Problem to work on ▸ The output is to match the entries below character for character.

Records ▸
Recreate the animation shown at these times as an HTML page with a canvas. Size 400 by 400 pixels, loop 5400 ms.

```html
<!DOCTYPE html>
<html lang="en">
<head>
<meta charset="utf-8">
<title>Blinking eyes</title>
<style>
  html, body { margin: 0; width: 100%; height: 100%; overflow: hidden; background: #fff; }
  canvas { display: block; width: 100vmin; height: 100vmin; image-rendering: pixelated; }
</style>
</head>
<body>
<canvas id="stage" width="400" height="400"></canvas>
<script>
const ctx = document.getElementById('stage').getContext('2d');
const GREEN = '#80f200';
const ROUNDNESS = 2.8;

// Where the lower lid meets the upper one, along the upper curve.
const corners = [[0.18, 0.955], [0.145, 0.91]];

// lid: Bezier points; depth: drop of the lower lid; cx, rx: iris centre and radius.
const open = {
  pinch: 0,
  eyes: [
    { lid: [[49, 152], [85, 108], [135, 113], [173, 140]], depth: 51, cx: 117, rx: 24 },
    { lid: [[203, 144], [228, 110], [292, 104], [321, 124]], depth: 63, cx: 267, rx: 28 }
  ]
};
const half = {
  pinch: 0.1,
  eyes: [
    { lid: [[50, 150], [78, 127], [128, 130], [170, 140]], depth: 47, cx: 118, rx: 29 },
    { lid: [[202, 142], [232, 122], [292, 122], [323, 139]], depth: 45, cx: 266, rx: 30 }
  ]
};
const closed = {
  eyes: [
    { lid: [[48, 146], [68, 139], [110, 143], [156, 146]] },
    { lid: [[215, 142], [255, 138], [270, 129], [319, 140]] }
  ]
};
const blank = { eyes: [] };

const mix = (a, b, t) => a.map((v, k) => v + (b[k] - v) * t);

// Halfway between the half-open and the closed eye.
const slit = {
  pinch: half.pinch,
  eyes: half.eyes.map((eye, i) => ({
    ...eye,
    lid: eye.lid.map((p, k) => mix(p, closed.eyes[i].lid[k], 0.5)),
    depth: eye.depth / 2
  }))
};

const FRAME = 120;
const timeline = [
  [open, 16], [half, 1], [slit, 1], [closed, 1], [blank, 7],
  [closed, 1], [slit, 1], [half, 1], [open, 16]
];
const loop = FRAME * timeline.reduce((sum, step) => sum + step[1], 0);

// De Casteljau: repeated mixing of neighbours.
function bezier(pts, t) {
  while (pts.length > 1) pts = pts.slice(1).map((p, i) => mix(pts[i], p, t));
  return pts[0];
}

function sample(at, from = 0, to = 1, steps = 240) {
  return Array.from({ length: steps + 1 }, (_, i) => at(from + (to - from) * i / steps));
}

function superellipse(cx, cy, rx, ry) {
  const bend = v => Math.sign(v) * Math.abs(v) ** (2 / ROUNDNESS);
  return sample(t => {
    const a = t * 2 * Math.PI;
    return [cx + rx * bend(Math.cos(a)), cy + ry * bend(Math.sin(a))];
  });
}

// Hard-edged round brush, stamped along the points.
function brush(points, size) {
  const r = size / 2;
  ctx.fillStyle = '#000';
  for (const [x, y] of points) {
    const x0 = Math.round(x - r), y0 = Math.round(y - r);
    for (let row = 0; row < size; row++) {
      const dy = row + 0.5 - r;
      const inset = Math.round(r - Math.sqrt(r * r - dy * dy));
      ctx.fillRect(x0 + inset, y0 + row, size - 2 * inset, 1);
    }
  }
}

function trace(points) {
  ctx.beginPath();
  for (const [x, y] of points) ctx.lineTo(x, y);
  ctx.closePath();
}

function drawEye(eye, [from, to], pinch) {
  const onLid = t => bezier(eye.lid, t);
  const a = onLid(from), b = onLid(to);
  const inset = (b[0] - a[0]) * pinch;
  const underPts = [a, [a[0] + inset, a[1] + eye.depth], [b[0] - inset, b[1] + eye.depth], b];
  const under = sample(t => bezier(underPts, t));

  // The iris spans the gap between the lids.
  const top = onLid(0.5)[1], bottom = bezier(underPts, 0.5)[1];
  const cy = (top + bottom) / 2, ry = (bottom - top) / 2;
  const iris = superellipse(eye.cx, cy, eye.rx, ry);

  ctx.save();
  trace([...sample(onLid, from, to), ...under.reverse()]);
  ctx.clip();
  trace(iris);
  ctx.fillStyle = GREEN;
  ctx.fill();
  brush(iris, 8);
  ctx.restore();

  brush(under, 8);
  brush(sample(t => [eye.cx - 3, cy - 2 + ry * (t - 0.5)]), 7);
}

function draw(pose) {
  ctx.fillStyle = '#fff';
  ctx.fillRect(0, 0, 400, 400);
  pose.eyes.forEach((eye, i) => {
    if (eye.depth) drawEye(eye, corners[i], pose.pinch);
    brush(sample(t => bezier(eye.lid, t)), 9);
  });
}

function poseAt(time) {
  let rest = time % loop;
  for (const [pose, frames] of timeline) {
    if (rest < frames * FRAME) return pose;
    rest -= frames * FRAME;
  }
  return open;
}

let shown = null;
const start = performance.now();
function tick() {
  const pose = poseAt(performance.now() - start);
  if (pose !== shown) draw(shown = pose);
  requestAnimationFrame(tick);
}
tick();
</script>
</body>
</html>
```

Exercise output ▸
Recreate the animation shown at these times as an HTML page with a canvas. Size 400 by 400 pixels, loop 5400 ms.

```html
<!DOCTYPE html>
<html lang="en">
<head>
<meta charset="utf-8">
<title>Blinking eyes</title>
<style>
  html, body { margin: 0; width: 100%; height: 100%; overflow: hidden; background: #fff; }
  canvas { display: block; width: 100vmin; height: 100vmin; image-rendering: pixelated; }
</style>
</head>
<body>
<canvas id="stage" width="400" height="400"></canvas>
<script>
const ctx = document.getElementById('stage').getContext('2d');
const GREEN = '#80f200';
const ROUNDNESS = 2.8;

// Where the lower lid meets the upper one, along the upper curve.
const corners = [[0.18, 0.955], [0.145, 0.91]];

// lid: Bezier points; depth: drop of the lower lid; cx, rx: iris centre and radius.
const open = {
  pinch: 0,
  eyes: [
    { lid: [[49, 152], [85, 108], [135, 113], [173, 140]], depth: 51, cx: 117, rx: 24 },
    { lid: [[203, 144], [228, 110], [292, 104], [321, 124]], depth: 63, cx: 267, rx: 28 }
  ]
};
const half = {
  pinch: 0.1,
  eyes: [
    { lid: [[50, 150], [78, 127], [128, 130], [170, 140]], depth: 47, cx: 118, rx: 29 },
    { lid: [[202, 142], [232, 122], [292, 122], [323, 139]], depth: 45, cx: 266, rx: 30 }
  ]
};
const closed = {
  eyes: [
    { lid: [[48, 146], [68, 139], [110, 143], [156, 146]] },
    { lid: [[215, 142], [255, 138], [270, 129], [319, 140]] }
  ]
};
const blank = { eyes: [] };

const mix = (a, b, t) => a.map((v, k) => v + (b[k] - v) * t);

// Halfway between the half-open and the closed eye.
const slit = {
  pinch: half.pinch,
  eyes: half.eyes.map((eye, i) => ({
    ...eye,
    lid: eye.lid.map((p, k) => mix(p, closed.eyes[i].lid[k], 0.5)),
    depth: eye.depth / 2
  }))
};

const FRAME = 120;
const timeline = [
  [open, 16], [half, 1], [slit, 1], [closed, 1], [blank, 7],
  [closed, 1], [slit, 1], [half, 1], [open, 16]
];
const loop = FRAME * timeline.reduce((sum, step) => sum + step[1], 0);

// De Casteljau: repeated mixing of neighbours.
function bezier(pts, t) {
  while (pts.length > 1) pts = pts.slice(1).map((p, i) => mix(pts[i], p, t));
  return pts[0];
}

function sample(at, from = 0, to = 1, steps = 240) {
  return Array.from({ length: steps + 1 }, (_, i) => at(from + (to - from) * i / steps));
}

function superellipse(cx, cy, rx, ry) {
  const bend = v => Math.sign(v) * Math.abs(v) ** (2 / ROUNDNESS);
  return sample(t => {
    const a = t * 2 * Math.PI;
    return [cx + rx * bend(Math.cos(a)), cy + ry * bend(Math.sin(a))];
  });
}

// Hard-edged round brush, stamped along the points.
function brush(points, size) {
  const r = size / 2;
  ctx.fillStyle = '#000';
  for (const [x, y] of points) {
    const x0 = Math.round(x - r), y0 = Math.round(y - r);
    for (let row = 0; row < size; row++) {
      const dy = row + 0.5 - r;
      const inset = Math.round(r - Math.sqrt(r * r - dy * dy));
      ctx.fillRect(x0 + inset, y0 + row, size - 2 * inset, 1);
    }
  }
}

function trace(points) {
  ctx.beginPath();
  for (const [x, y] of points) ctx.lineTo(x, y);
  ctx.closePath();
}

function drawEye(eye, [from, to], pinch) {
  const onLid = t => bezier(eye.lid, t);
  const a = onLid(from), b = onLid(to);
  const inset = (b[0] - a[0]) * pinch;
  const underPts = [a, [a[0] + inset, a[1] + eye.depth], [b[0] - inset, b[1] + eye.depth], b];
  const under = sample(t => bezier(underPts, t));

  // The iris spans the gap between the lids.
  const top = onLid(0.5)[1], bottom = bezier(underPts, 0.5)[1];
  const cy = (top + bottom) / 2, ry = (bottom - top) / 2;
  const iris = superellipse(eye.cx, cy, eye.rx, ry);

  ctx.save();
  trace([...sample(onLid, from, to), ...under.reverse()]);
  ctx.clip();
  trace(iris);
  ctx.fillStyle = GREEN;
  ctx.fill();
  brush(iris, 8);
  ctx.restore();

  brush(under, 8);
  brush(sample(t => [eye.cx - 3, cy - 2 + ry * (t - 0.5)]), 7);
}

function draw(pose) {
  ctx.fillStyle = '#fff';
  ctx.fillRect(0, 0, 400, 400);
  pose.eyes.forEach((eye, i) => {
    if (eye.depth) drawEye(eye, corners[i], pose.pinch);
    brush(sample(t => bezier(eye.lid, t)), 9);
  });
}

function poseAt(time) {
  let rest = time % loop;
  for (const [pose, frames] of timeline) {
    if (rest < frames * FRAME) return pose;
    rest -= frames * FRAME;
  }
  return open;
}

let shown = null;
const start = performance.now();
function tick() {
  const pose = poseAt(performance.now() - start);
  if (pose !== shown) draw(shown = pose);
  requestAnimationFrame(tick);
}
tick();
</script>
</body>
</html>
```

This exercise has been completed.